By Bill Herrfeldt

Repairing old golf club with drill

You've grown attached to your golf clubs, but they're in such bad shape from being used so often that you feel you have little choice but to buy another set. What you may not realize is that it is simple to update your trusty, old set of clubs and avoid spending $1,000 or more on a new set. There are only three components to golf clubs: shafts, club heads and grips. Any of those three can be replaced very easily if you follow a few simple steps.


Difficulty: Moderately Easy

Replace the Shafts

Maybe your old clubs have shafts that have "gone dead," and they need to be replaced. Or you have read about new shafts that contribute to greater distance or are more forgiving. Regardless, they are easy to replace.

First, remove the shaft from the club head by placing the club in a bench vise, and then heat the hosel of the clubhead until the glue melts, making it easy to remove the shaft.

If your new shafts are made of steel, rough up the tips with sandpaper, and clean and roughen up the hosel of the clubhead with a wire drill bit. If your new shafts are made of graphite, first remove the outer coating at the tip with a sander before using the sandpaper.

Apply epoxy to both the tip and the hosel, making sure that the epoxy completely coats both surfaces, and place the shaft into the clubhead. Let the epoxy dry for at least 24 hours before using the club, or refer to the instructions on the epoxy for the exact drying time.

Change the Club Heads

Not only are there numerous club heads available for conventional irons and woods, but there are also club heads for hybrid clubs, as well as wedges of various degrees.

Choose club heads from one of hundreds of websites, then follow the steps given in Step 1 to change to your new clubheads.

Cut Shafts to the Proper Length

If you are comfortable with the length of your clubs, simply measure each shaft from about ½ inch below the hosel's opening to the butt end of the shaft, and then cut the corresponding new shaft to that length with a hacksaw.

If the shafts are made of graphite, you should first apply tape where the cuts are to be made, and then use a band saw to make the cuts.

Change the Grips

With a few basic tools, changing your own grips can be done easily and relatively inexpensively. Cut the grip lengthwise to the shaft and remove it. Get rid of the tape and residue with a putty knife; then wash the shafts with warm, soapy water. If any residue remains, try using a little grip solvent.

Wrap the shafts with double-sided tape where the grips will be placed, and then soak the tape well with grip solvent. Next, pour a little of the solvent into the insides of the grips and swirl it around to completely cover the interiors.

Pour out the remaining solvent and slide the grips onto the shafts, making final tweaks to them in the 15 minutes it will take for the solvent to dry.

About the Author

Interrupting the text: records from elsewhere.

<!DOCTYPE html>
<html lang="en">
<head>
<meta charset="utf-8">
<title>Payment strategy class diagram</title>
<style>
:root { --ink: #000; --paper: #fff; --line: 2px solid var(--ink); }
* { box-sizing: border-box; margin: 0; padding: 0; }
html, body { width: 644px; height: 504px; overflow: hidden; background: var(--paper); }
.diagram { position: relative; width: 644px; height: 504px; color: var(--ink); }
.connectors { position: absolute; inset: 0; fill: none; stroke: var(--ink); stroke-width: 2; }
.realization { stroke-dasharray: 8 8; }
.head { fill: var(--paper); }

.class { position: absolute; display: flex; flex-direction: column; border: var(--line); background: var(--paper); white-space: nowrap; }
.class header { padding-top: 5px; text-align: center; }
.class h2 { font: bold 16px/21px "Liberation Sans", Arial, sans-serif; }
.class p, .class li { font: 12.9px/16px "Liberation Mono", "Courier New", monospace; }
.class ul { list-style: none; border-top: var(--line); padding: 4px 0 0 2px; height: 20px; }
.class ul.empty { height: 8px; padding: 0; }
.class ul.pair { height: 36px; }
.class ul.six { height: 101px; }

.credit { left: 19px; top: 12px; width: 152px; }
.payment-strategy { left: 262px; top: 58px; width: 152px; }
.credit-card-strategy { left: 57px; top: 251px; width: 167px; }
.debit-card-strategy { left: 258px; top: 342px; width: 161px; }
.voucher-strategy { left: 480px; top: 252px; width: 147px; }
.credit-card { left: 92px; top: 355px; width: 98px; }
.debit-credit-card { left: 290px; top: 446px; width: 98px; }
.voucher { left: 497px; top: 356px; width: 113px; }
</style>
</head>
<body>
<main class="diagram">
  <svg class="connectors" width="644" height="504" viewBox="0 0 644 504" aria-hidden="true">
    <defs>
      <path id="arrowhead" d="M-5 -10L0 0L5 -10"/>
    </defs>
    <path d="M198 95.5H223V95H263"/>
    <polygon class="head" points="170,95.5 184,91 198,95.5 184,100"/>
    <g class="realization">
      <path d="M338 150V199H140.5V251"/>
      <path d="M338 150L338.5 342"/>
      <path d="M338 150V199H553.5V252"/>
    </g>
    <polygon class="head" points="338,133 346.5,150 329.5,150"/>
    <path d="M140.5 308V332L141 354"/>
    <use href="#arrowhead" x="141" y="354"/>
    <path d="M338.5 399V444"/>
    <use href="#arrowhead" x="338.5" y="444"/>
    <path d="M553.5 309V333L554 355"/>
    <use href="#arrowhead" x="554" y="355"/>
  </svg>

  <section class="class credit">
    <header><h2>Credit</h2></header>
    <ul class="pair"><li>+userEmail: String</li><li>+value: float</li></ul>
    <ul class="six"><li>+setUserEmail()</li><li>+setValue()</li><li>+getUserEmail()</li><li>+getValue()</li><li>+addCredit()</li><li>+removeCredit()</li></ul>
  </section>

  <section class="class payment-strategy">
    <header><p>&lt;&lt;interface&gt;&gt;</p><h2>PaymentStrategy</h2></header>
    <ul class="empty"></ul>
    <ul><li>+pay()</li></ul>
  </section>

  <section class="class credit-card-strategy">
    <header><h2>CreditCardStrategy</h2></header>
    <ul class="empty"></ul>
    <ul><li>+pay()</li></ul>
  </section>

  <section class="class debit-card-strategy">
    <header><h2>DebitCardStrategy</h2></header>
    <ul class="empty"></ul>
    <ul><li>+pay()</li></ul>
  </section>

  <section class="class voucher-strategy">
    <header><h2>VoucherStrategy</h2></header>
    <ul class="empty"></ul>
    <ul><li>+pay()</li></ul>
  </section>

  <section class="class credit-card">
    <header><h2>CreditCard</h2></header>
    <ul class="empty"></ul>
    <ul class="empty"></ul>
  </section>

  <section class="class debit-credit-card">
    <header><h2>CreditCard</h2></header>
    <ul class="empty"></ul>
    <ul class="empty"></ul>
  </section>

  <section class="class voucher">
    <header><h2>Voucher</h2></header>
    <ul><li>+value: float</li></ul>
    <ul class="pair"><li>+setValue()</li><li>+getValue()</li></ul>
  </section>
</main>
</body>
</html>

Bill Herrfeldt specializes in finance, sports and the needs of retiring people, and has been published in the national edition of "Erickson Tribune," the "Washington Post" and the "Arizona Republic." He graduated from the University of Louisville.